This is from 1888. I had no idea this argument had been going on for so long:
Showing That the Founders of Our Government Were God-Fearing and Praying Men.
It seems as easy to believe bad things about a body of men, as it is to believe them about one man. Indeed, it is somewhat easier. For, if there is even a small portion of charity in our make-up, we will exercise it in favor of one whom we are afraid to slander, whereas we will receive and repeat the same story about a congregation, a convention, or a congress without fear or qualm. And if it is a body of dead men, their reputations are absolutely at our mercy. The classic exhortation, to speak nothing about the dead but praise, is rarely heeded after the first burst of post-mortem eulogy.
It is quite the custom for instance, to think and say that the members of the Continental Congress were not devout men, that they had no regard for prayer as an aid to their deliberations, that they did not take God into the account in discussing the measures and results of the revolution. This is an offense to all believers in a gracious Providence, and it is also a foul libel on the political fathers.
We are gratified, therefore, to note that the learned Judge Bacon, of Utica, N.Y., in a recent historical paper of great general value, has corrected this false and unjust estimate of the Continental Congress. He shows how, on the 7th of September, 1774, when the real business of the body was to begin, a formal request was made for an opening prayer by Rev. Mr. Duche and that gentleman was thanked by resolution for his “excellent” services.
This is more consideration than some modern assemblies show to the divine who invoke God’s blessing on their deliberations.

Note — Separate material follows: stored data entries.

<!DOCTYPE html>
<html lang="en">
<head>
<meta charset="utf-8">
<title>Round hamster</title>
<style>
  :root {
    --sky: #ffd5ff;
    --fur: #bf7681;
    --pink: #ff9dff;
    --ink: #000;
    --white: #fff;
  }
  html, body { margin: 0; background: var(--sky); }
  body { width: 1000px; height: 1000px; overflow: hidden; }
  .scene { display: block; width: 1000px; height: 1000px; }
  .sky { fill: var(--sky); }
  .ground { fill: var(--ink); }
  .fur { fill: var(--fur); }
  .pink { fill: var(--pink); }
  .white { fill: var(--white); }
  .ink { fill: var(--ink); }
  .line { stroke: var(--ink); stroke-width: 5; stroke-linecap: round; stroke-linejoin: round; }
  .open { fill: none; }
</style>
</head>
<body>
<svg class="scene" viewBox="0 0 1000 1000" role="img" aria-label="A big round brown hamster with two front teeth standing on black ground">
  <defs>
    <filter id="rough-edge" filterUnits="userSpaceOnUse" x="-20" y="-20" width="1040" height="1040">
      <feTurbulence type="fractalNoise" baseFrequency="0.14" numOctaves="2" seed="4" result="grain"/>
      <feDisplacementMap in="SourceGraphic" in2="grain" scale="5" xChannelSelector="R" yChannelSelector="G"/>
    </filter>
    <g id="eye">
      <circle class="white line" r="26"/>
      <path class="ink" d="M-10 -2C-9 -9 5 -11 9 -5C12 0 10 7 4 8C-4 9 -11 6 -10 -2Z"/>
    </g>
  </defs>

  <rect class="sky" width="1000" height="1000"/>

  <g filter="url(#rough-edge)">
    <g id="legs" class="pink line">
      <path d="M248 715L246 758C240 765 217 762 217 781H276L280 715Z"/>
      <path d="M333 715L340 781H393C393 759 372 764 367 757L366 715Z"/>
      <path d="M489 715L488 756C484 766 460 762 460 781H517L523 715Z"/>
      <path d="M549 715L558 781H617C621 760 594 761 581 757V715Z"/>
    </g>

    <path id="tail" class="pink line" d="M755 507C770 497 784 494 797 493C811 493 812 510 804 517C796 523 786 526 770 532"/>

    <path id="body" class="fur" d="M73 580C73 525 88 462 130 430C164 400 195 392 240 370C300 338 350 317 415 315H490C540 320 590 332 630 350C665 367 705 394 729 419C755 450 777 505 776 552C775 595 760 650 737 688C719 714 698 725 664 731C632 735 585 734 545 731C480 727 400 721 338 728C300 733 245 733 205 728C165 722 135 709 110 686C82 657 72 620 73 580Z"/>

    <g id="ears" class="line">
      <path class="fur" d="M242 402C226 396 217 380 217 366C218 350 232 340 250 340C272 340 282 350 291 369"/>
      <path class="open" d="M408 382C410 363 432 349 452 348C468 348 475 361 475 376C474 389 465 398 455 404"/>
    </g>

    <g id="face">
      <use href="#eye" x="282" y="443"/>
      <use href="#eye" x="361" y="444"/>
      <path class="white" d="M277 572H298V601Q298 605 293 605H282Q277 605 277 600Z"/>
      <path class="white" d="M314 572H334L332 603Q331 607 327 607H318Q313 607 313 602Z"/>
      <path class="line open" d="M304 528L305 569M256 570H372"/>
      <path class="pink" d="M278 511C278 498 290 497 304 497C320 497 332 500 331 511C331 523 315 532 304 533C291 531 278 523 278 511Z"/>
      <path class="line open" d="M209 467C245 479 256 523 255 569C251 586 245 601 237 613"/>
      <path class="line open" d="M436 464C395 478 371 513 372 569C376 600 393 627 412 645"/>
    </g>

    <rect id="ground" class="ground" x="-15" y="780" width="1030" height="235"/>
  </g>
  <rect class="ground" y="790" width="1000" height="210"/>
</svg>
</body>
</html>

Afterward that same Congress, at ten different times, appointed days for fasting and thanksgiving. The last order of that kind was voted late in October, 1781, when December 15 was declared a day for thanksgiving and prayer on account of Cornwallis’ final overthrow.
When that order was entered, a further evidence of devotion was given by Congress going in a body to the Dutch Lutheran church in Philadelphia, there “to return thanks to Almighty God for crowning the allied armies of the United States and France with success, by the surrender of the whole British army under the command of the Earl Cornwallis.”

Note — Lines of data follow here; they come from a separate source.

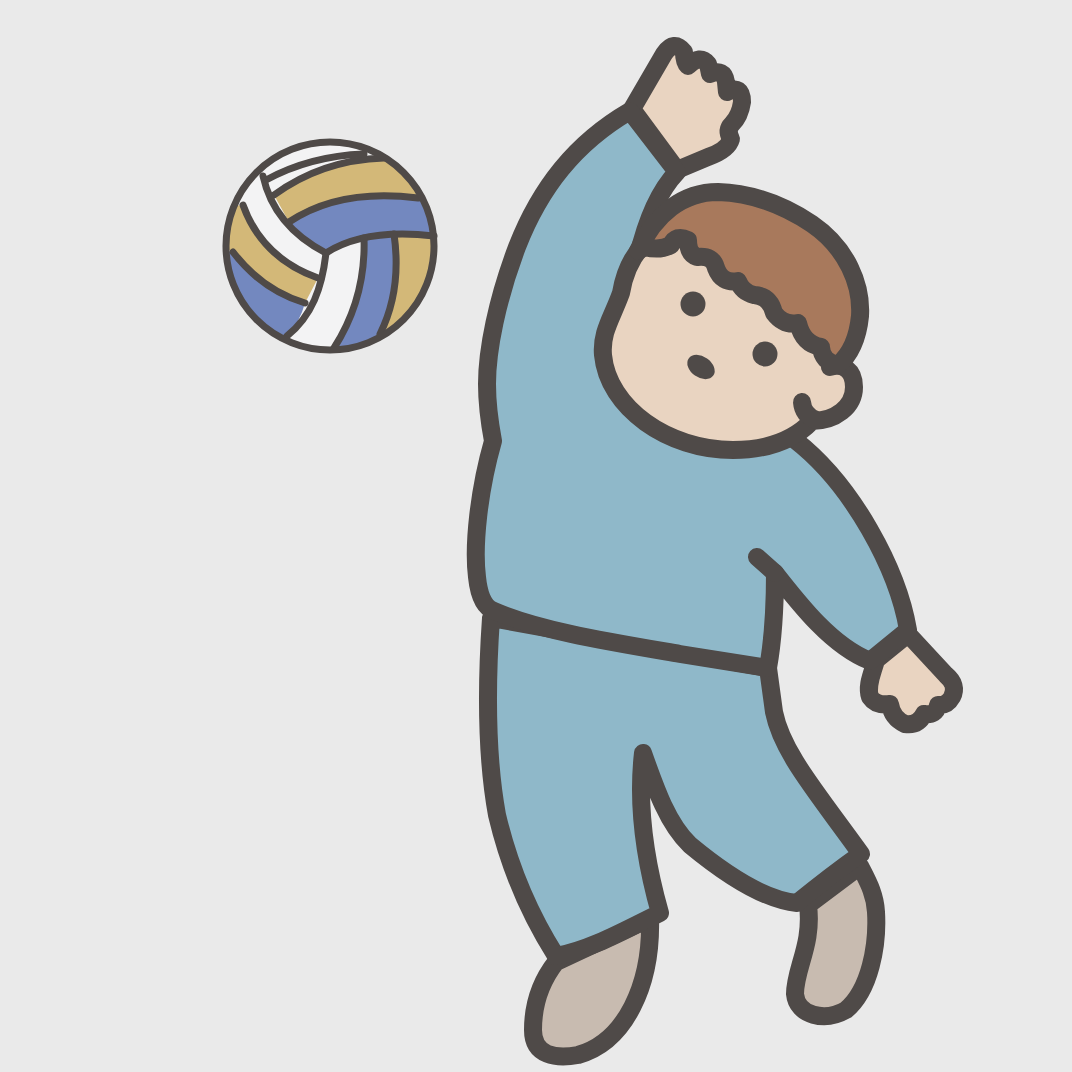
<!DOCTYPE html>
<html lang="en">
<head>
<meta charset="utf-8">
<title>Volleyball player</title>
<style>
:root {
  --paper: #eaeaea;
  --ink: #4f4a48;
  --cloth: #8fb8c9;
  --skin: #e9d4c1;
  --hair: #a8795c;
  --shoe: #c8bbb0;
  --ball-white: #f3f3f4;
  --ball-yellow: #d3b878;
  --ball-blue: #7388bf;
}
html, body { margin: 0; background: var(--paper); overflow: hidden; }
svg { display: block; width: 1072px; height: 1072px; }
.player { stroke: var(--ink); stroke-width: 18; stroke-linecap: round; stroke-linejoin: round; }
.cloth { fill: var(--cloth); }
.skin { fill: var(--skin); }
.hair { fill: var(--hair); }
.shoe { fill: var(--shoe); }
.line { fill: none; }
.features { fill: var(--ink); stroke: none; }
.white { fill: var(--ball-white); }
.yellow { fill: var(--ball-yellow); }
.blue { fill: var(--ball-blue); }
.seams { fill: none; stroke: var(--ink); stroke-width: 7; stroke-linecap: round; stroke-linejoin: round; }
</style>
</head>
<body>
<svg viewBox="0 0 1072 1072" role="img" aria-label="Child in blue jumping to hit a volleyball">
  <defs>
    <clipPath id="ball-shape"><circle cx="330" cy="246" r="104"/></clipPath>
  </defs>
  <rect width="1072" height="1072" fill="var(--paper)"/>

  <g id="ball">
    <g clip-path="url(#ball-shape)">
      <rect class="white" x="222" y="138" width="216" height="216"/>
      <path class="yellow" d="M274 195Q325 160 386 158L450 150V205L420 198Q340 188 289 222Z"/>
      <path class="blue" d="M289 222Q340 188 420 198L450 200V240L434 236Q365 228 326 253Q302 240 289 222Z"/>
      <path class="yellow" d="M242 206Q262 258 318 278L305 303Q262 290 233 252L210 240V200Z"/>
      <path class="blue" d="M233 252Q262 290 305 303Q300 322 285 340L200 330V252Z"/>
      <path class="blue" d="M364 238Q366 298 333 350L378 345Q402 290 394 234Z"/>
      <path class="yellow" d="M394 234Q402 290 380 340L450 340V236Z"/>
    </g>
    <g class="seams">
      <path d="M263 176Q274 226 326 253"/>
      <path d="M243 205Q262 258 318 278"/>
      <path d="M233 252Q262 290 305 303"/>
      <path d="M326 253C322 288 312 316 287 336"/>
      <path d="M274 195Q322 160 384 158"/>
      <path d="M266 180Q310 156 364 154"/>
      <path d="M289 222Q340 188 418 198"/>
      <path d="M326 253Q365 228 434 236"/>
      <path d="M364 238Q366 298 334 348"/>
      <path d="M394 234Q402 290 380 334"/>
      <circle cx="330" cy="246" r="104"/>
    </g>
  </g>

  <g id="player" class="player">
    <g id="shoes">
      <path class="shoe" d="M556 962C538 985 533 1010 533 1030C533 1056 556 1059 578 1055C625 1042 652 985 650 918Z"/>
      <path class="shoe" d="M808 905C813 945 795 968 795 994C797 1016 825 1022 846 1010C870 990 878 945 876 912C875 893 867 880 860 866Z"/>
    </g>

    <path id="trousers" class="cloth" d="M491 618C486 690 487 760 497 815C510 870 530 915 556 956C590 950 625 930 660 913C645 860 637 805 643 753C656 790 668 824 690 845C725 874 765 900 797 903Q830 876 861 854C815 790 782 752 774 712L768 668Z"/>

    <g id="hands">
      <path class="skin" d="M632 109L664 54Q674 39 684 52Q684 62 688 66Q700 54 708 64L710 74Q724 68 726 82L727 92Q742 84 742 102Q740 116 732 124Q726 130 731 139Q728 150 708 157L677 170Z"/>
      <path class="skin" d="M908 634L946 675Q958 685 952 697Q947 706 938 705Q936 716 924 714Q918 726 905 724Q892 718 890 704Q876 706 870 697C866 685 873 672 876 660Z"/>
    </g>

    <path id="sweater" class="cloth" d="M630 111C575 143 540 188 517 247C497 300 487 350 487 384C487 405 490 425 493 441C479 490 473 545 477 577Q480 606 494 611C540 631 610 642 680 654L768 668C773 640 775 610 775 573C800 605 832 646 870 661L908 630C898 570 853 485 795 440L700 400L635 270C643 230 655 195 677 172Z"/>
    <path class="line" d="M757 557L775 573"/>

    <g id="head">
      <path class="skin" d="M645 243C630 258 624 275 621 293C612 318 601 332 603 355C608 408 668 450 733 450C764 450 792 442 812 421C835 421 854 407 854 387C854 370 843 363 830 367L830 320L690 235Z"/>
      <path class="line" d="M802 402Q803 415 816 420"/>
      <path class="hair" d="M638 251C655 214 683 192 718 192C752 193 782 204 812 224C847 248 862 285 860 316C858 336 851 354 838 365Q822 362 821 347Q803 344 798 323Q784 326 774 313Q770 296 754 295Q742 292 738 281Q722 284 716 268Q713 255 697 257Q688 254 688 240Q676 234 671 245Q660 251 645 247Z"/>
      <g id="features" class="features">
        <circle cx="693" cy="304" r="12.5"/>
        <circle cx="765" cy="354" r="12.5"/>
        <ellipse cx="701" cy="367" rx="15" ry="10.5" transform="rotate(35 701 367)"/>
      </g>
    </g>
  </g>
</svg>
</body>
</html>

Now let the reader call these historic facts to mind, the next time he hears it said that the founders of our Government were not God-fearing men; or that the foundations of the Republic were not laid in prayer.
Spirit Lake Beacon (Spirit Lake, Iowa) Sep 14, 1888

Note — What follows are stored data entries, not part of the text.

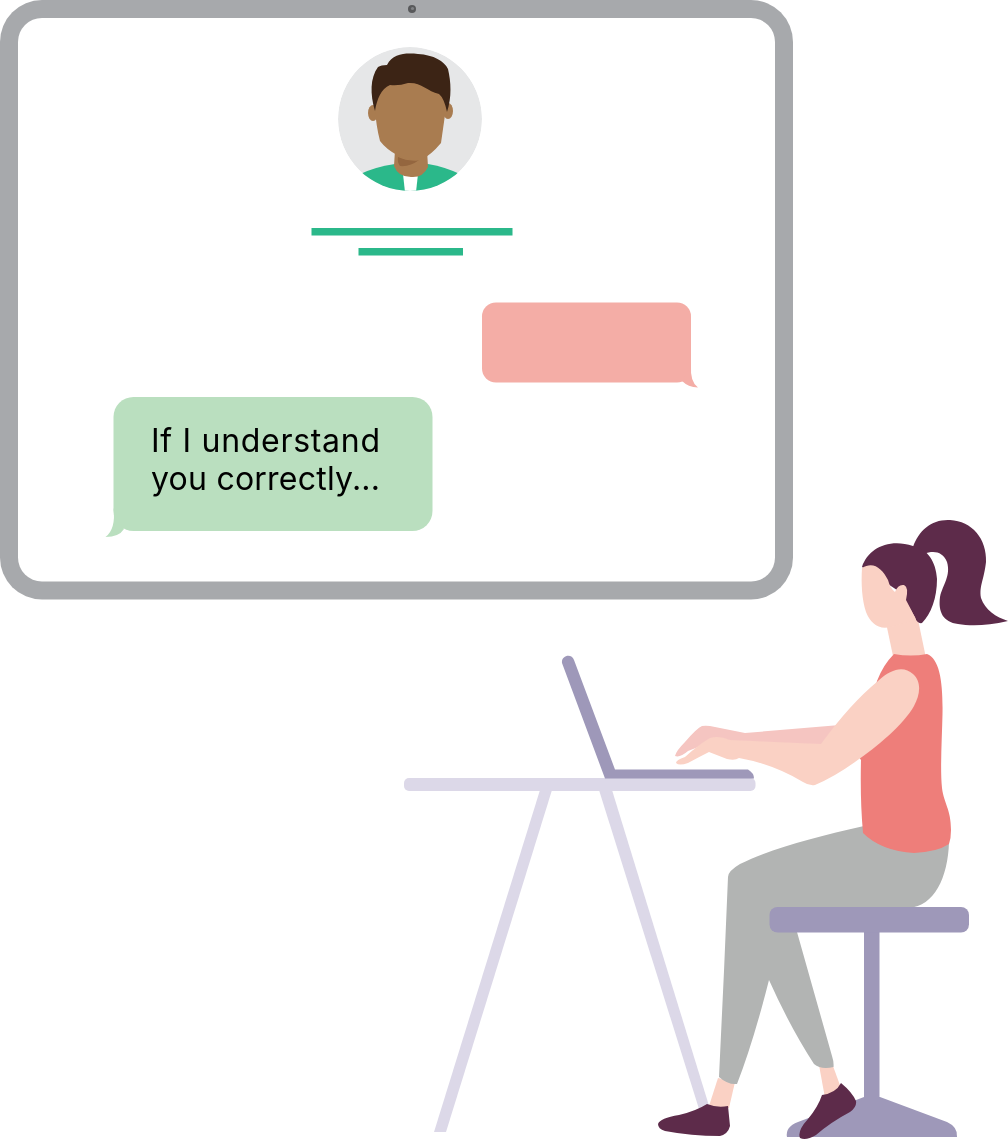
<!DOCTYPE html>
<html lang="en">
<head>
<meta charset="utf-8">
<title>Online conversation</title>
<style>
:root {
  --paper: #ffffff;
  --frame: #a7a9ac;
  --avatar: #e6e7e8;
  --green: #2bb88a;
  --mint: #badfbf;
  --rose: #f4ada6;
  --coral: #ee7e7a;
  --skin: #fad1c4;
  --skin-far: #f5c5c1;
  --plum: #5d2b4a;
  --lilac: #9e98b9;
  --lavender: #dcd8e8;
  --trousers: #b2b4b3;
  --brown: #a97c50;
  --brown-shade: #94663f;
  --dark-hair: #3c2415;
}
html, body { margin: 0; background: var(--paper); overflow: hidden; }
svg { display: block; width: 1008px; height: 1140px; }
.frame { fill: var(--frame); }
.paper { fill: var(--paper); }
.avatar { fill: var(--avatar); }
.green { fill: var(--green); }
.mint { fill: var(--mint); }
.rose { fill: var(--rose); }
.coral { fill: var(--coral); }
.skin { fill: var(--skin); }
.skin-far { fill: var(--skin-far); }
.plum { fill: var(--plum); }
.lilac { fill: var(--lilac); }
.lavender { fill: var(--lavender); }
.trousers { fill: var(--trousers); }
.brown { fill: var(--brown); }
.brown-shade { fill: var(--brown-shade); }
.dark-hair { fill: var(--dark-hair); }
.message { font: 400 32px Inter, "Open Sans", sans-serif; fill: #000; }
</style>
</head>
<body>
<svg viewBox="0 0 1008 1140" xmlns="http://www.w3.org/2000/svg">
  <defs>
    <clipPath id="avatar-circle"><circle cx="410" cy="119" r="72"/></clipPath>
  </defs>

  <g id="tablet">
    <rect class="frame" width="793" height="599.5" rx="42"/>
    <rect class="paper" x="18" y="18" width="757" height="563.5" rx="24"/>
    <circle cx="412" cy="9" r="4" fill="#58595b"/>
    <circle cx="412.5" cy="8.5" r="1.6" fill="#808285"/>
  </g>

  <g id="avatar" clip-path="url(#avatar-circle)">
    <circle class="avatar" cx="410" cy="119" r="72"/>
    <path class="green" d="M358 175Q374 167 395 164L428 164Q446 167 462 175L440 194H378Z"/>
    <path class="paper" d="M403 174H418L416 192H405Z"/>
    <path class="brown" d="M395 150H427L428 167Q423 178 411 177Q398 177 394 166Z"/>
    <path class="brown-shade" d="M398 157Q409 162 419 160Q410 167 400 166Q397 162 398 157Z"/>
    <ellipse class="brown" cx="373" cy="113" rx="5" ry="8"/>
    <ellipse class="brown" cx="448" cy="111" rx="5" ry="8"/>
    <path class="brown" d="M375 108Q375 84 390 78H432Q447 84 446 108L441 143Q431 155 421 160Q409 162 397 155Q386 149 380 141Q376 126 375 108Z"/>
    <path class="dark-hair" d="M375 111C370 94 370 78 378 67Q381 65 387 65C393 53 406 53 418 54C434 55 444 61 448 69C451 82 452 97 447 112Q444 98 439 94C427 91 421 82 408 83Q399 86 390 85C381 89 377 99 375 111Z"/>
  </g>

  <g id="profile-lines" class="green">
    <rect x="311.5" y="228" width="201" height="7.5"/>
    <rect x="358.5" y="248" width="104.5" height="7.5"/>
  </g>

  <g id="sent-bubble" class="rose">
    <rect x="482" y="302.5" width="209" height="80" rx="14"/>
    <path d="M691 366Q690 382 698 387.5Q688 387 682 381Z"/>
  </g>

  <g id="reply-bubble">
    <rect class="mint" x="113.5" y="397" width="319" height="134" rx="20"/>
    <path class="mint" d="M113.5 508Q116 529 105.5 537Q119 537 124 529Z"/>
    <text class="message">
      <tspan x="151" y="452" textLength="229">If I understand</tspan>
      <tspan x="151" y="490" textLength="229">you correctly...</tspan>
    </text>
  </g>

  <g id="desk">
    <path class="lavender" d="M540 790H552L446 1132H434Z"/>
    <path class="lavender" d="M599 790H612L710 1109H699Z"/>
    <rect class="lavender" x="404" y="778" width="351.5" height="13" rx="5"/>
    <path class="lilac" d="M562 663C561 655 572 653 574 660L615 769.5H748Q754 773 754 778.5H605Z"/>
  </g>

  <g id="stool-base" class="lilac">
    <rect x="864" y="925" width="15.5" height="180"/>
    <path d="M864 1097H880L947 1122Q958 1127 957 1137H787Q785 1127 798 1122Z"/>
  </g>

  <g id="woman">
    <g id="legs">
      <path class="skin" d="M819 1065L833 1066L841 1088L825 1098Z"/>
      <path class="skin" d="M718 1078L735 1082L729 1108L709 1106Z"/>
      <path class="trousers" d="M864 826C815 837 770 849 740 864Q728 871 728 877L724 971L719 1077Q728 1085 737 1084Q753 1043 769 980Q790 1027 814 1064Q821 1070 833.5 1067Q834 1062 832 1056L797 932L909 908C934 906 948 878 949 842Z"/>
      <path class="plum" d="M658 1124Q660 1118 679 1115Q696 1111 707 1104Q717 1108 728 1106L730 1126Q728 1134 720 1136Q691 1136 665 1131Q658 1129 658 1124Z"/>
      <path class="plum" d="M800 1138Q797 1131 808 1119Q818 1107 822 1095Q836 1093 841 1083Q852 1092 856 1101Q857 1107 850 1112Q831 1122 816 1135Q806 1141 800 1138Z"/>
    </g>

    <rect id="stool-seat" class="lilac" x="769.5" y="907" width="199.5" height="25.5" rx="8"/>

    <g id="far-arm" class="skin-far">
      <path d="M675 756Q676 751 685 742Q697 728 702 726Q707 725 715 727L745 733L840 725L825 745L711 742L688 751Q680 758 675 756Z"/>
    </g>

    <g id="ponytail" class="plum">
      <path d="M913 547C919 530 932 519 950 520C972 521 987 539 986 562C984 580 979 586 981 598C985 610 996 617 1008 621C987 626 970 626 958 624C943 622 938 612 940 597C943 584 951 576 947 562C943 552 934 550 924 554Z"/>
    </g>
    <g id="head">
      <path class="skin" d="M885 618L916 610L926 658L909 664L893 656Z"/>
      <path class="plum" d="M862 567C868 549 888 538 913 546C928 549 936 562 937 579C937 598 931 614 922 623Q917 624 915 617L900 592Z"/>
      <path class="skin" d="M862 568C873 561 882 568 888 580Q890 588 895 592Q898 584 904 585Q909 587 906 600Q912 611 916 620L890 627C879 630 870 623 866 612C862 600 861 584 862 568Z"/>
    </g>

    <path id="top" class="coral" d="M894 654Q911 657 927 654C940 659 943 683 942.5 714C942 738 940 768 942 788C944 804 951 809 951 830Q951 838 949 844Q937 852 914 853Q881 851 863 833Q860 800 861 760Q857 757 862 747L877 681Q883 665 894 654Z"/>

    <g id="near-arm">
      <path class="skin" d="M878 681C892 668 904 666 913 674C922 682 920 695 914 706C904 724 877 747 855 762Q834 777 815 785Q809 786 803 782Q773 764 739 758Q735 761 727 759L709 752Q699 757 688 763Q679 766 676 763Q676 760 685 757Q698 745 710 738Q718 735 730 740L821 744Q850 704 878 681Z"/>
    </g>
  </g>
</svg>
</body>
</html>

More on the First Prayer in Congress HERE
*Note: I am not affiliated with the above website, I just ran across it when looking for an image and noticed they had more on this topic.